30 x 23 cm; handstitched
Aporia is the ancient Greek state of puzzlement, or a declaration of doubt; its two morphemes separated (a/poros) translate to without/passage.
During times when one has lost the horizon amid uncertainty, difficulty, and doubt, the state of aporia is a good descriptor … paradoxes juxtaposed and points of indecision undermine, dismantle, and deconstruct.
How can one find possibility in many fragments, create a system from chaos, and render perspectives with visibility and reason? In this book, both the process and the outcome, the art and the artist state, reflect the concept of aporia. An edgeless work, where pages represent a void transformed into a spatial interpretation of the state where possibilities conduct its own structures.

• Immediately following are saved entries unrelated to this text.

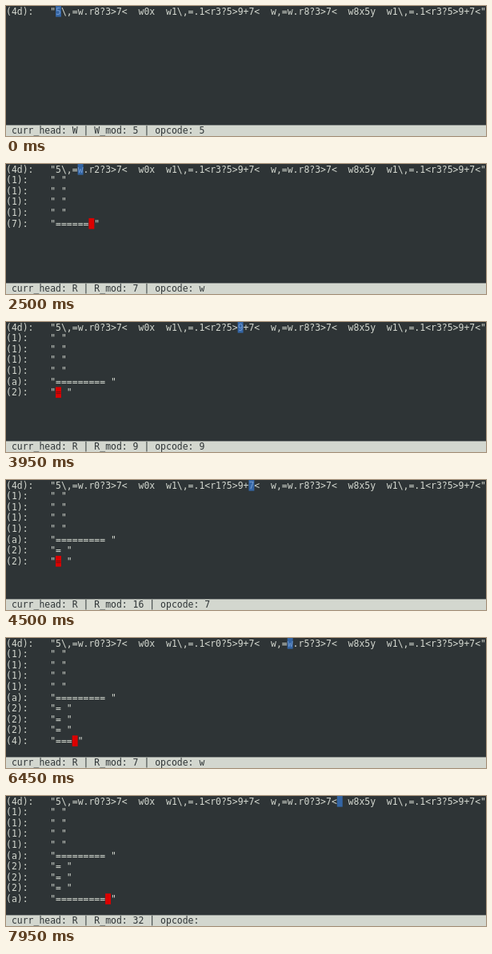
An HTML page with a canvas that plays this animation: 600 px wide and 163 px high, repeating every 8 s.

```html
<!DOCTYPE html>
<html lang="en">
<head>
<meta charset="utf-8">
<title>Two-headed tape machine</title>
<style>
html, body { margin: 0; width: 600px; height: 163px; overflow: hidden; background: #2e3436; }
canvas { display: block; }
</style>
</head>
<body>
<canvas id="stage" width="600" height="163"></canvas>
<script>
const ctx = document.getElementById('stage').getContext('2d');
const W = 600, H = 163, LOOP = 8000, TICK = 50;
const CELL = W / 87, ROW = H / 12, BASE = 10.7, LEFT = 9;
const BG = '#2e3436', FG = '#d3d7cf';
const BLUE = '#3465a4', BLUE_TEXT = '#7199cf', RED = '#dc0000', RED_TEXT = '#7c1010';
const PROGRAM = '5\\,=w.r8?3>7<  w0x  w1\\,=.1<r3?5>9+7<  ' +
  'w,=w.r8?3>7<  w8x5y  w1\\,=.1<r3?5>9+7<';

// Key press, then auto-repeat after a delay.
const PRESS = 350, REPEAT = 995, PERIOD = 40.1;

// Runs the machine and keeps a snapshot after every instruction.
function run(count) {
  const rows = [[...PROGRAM]], code = rows[0];
  const mod = { R: 0, W: 0 };
  const pen = { x: 0, y: 0 };
  const states = [];
  let ip = -1, head = 'W';

  function exec(op) {
    if (op >= '0' && op <= '9') { mod[head] = +op; return; }
    switch (op) {
      case ' ': mod[head] = 32; break;
      case 'w': head = 'W'; break;
      case 'r': head = 'R'; break;
      case ',': mod[head] = code[++ip].charCodeAt(0); break;
      case '+': mod[head] += +code[++ip]; break;
      case 'x': pen.x = mod.W; break;
      case 'y': pen.y = mod.W; break;
      case '\\':
        for (let i = 0; i < mod.W; i++) {
          pen.y++;
          rows.splice(pen.y, 0, [' ']);
        }
        break;
      case '.':
        rows[pen.y][pen.x++] = String.fromCharCode(mod.W);
        if (pen.x === rows[pen.y].length) rows[pen.y].push(' ');
        break;
      case '?':
        if (mod.R > 0) {
          code[ip - 1] = String(mod.R - 1);
          ip += 2;
        }
        break;
      case '<':
      case '>': {
        const step = op === '<' ? -mod[head] : mod[head];
        if (head === 'R') ip += step - 1;
        else pen.x += step;
      }
    }
  }

  while (states.length < count) {
    exec(code[++ip]);
    states.push({
      rows: rows.map(r => r.join('')),
      ip, x: pen.x, y: pen.y, head, mod: mod[head], op: code[ip]
    });
  }
  return states;
}

const states = run(180);

function stepAt(t) {
  if (t < PRESS) return 0;
  if (t < REPEAT) return 1;
  return 2 + Math.floor((t - REPEAT) / PERIOD);
}

function text(str, col, row, color) {
  ctx.fillStyle = color;
  [...str].forEach((ch, i) => {
    if (ch !== ' ') ctx.fillText(ch, (col + i) * CELL, row * ROW + BASE);
  });
}

function cursor(col, row, ch, fill, ink) {
  ctx.fillStyle = fill;
  ctx.fillRect((LEFT + col) * CELL, row * ROW, CELL, ROW);
  text(ch, LEFT + col, row, ink);
}

function draw(s) {
  ctx.fillStyle = BG;
  ctx.fillRect(0, 0, W, H);
  ctx.font = `${CELL / 0.602}px "DejaVu Sans Mono", monospace`;

  s.rows.forEach((r, i) => {
    const label = `(${r.length.toString(16)}):`.padEnd(LEFT - 1);
    const cut = i === 0 ? s.ip : i === s.y ? s.x : -1;
    const shown = cut < 0 ? r : r.slice(0, cut) + ' ' + r.slice(cut + 1);
    text(`${label}"${shown}"`, 0, i, FG);
  });
  if (s.y > 0) cursor(s.x, s.y, s.rows[s.y][s.x], RED, RED_TEXT);
  cursor(s.ip, 0, s.op, BLUE, BLUE_TEXT);

  ctx.fillStyle = FG;
  ctx.fillRect(0, 11 * ROW, W, ROW);
  text(`curr_head: ${s.head} | ${s.head}_mod: ${s.mod} | opcode: ${s.op}`, 1, 11, BG);
}

const start = performance.now();

function frame() {
  const t = (performance.now() - start) % LOOP;
  draw(states[stepAt(Math.floor(t / TICK) * TICK)]);
  requestAnimationFrame(frame);
}
frame();
</script>
</body>
</html>
```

From my home studio, during the various stages of lockdown, I built pages from many fragments; drawing from my old prints and printing from new plates … generating a sum of shapes, textures, and patterns: a process with no framework. I allow these entities to float on the blank pages for weeks at a time, moving them freely yet with uncertainty and doubt, building numerous possibilities, generating multiple images and compositions … and then like a puzzle, carefully layered, juxtaposed, and interlocked to symphonize the final pieces. I am trying to make sense of the chaos and measure uncertainty through each page.
Dina Haddadin (b.1983, Amman) is an architect and a multidisciplinary visual artist. Her interests combine various techniques, from the traditional painting and printmaking to the experimental performative and video art, creating multilayered works that examine issues around inclusivity, architectural impermanence, and the obsession with eternity and power in our changing urban geographies. She holds a BA in Architecture from Jordan University of Science and Technology and continued her studies in fine arts at the School of Visual Arts in New York. She is an Arab Fund for Arts and Culture (AFAC) 2015 grantee and was one of two curators for the internationally recognized Amman Design Week’s first two editions. Haddadin’s works are in the collections international embassies and institutions in Washington D.C., Baltimore, Maryland, New York, Budapest, London, Qatar, Dubai, and Amman.
Dina Haddadin – Aporia
Quarantined in Amman; For Cities Under Quarantine – The Mailbox Project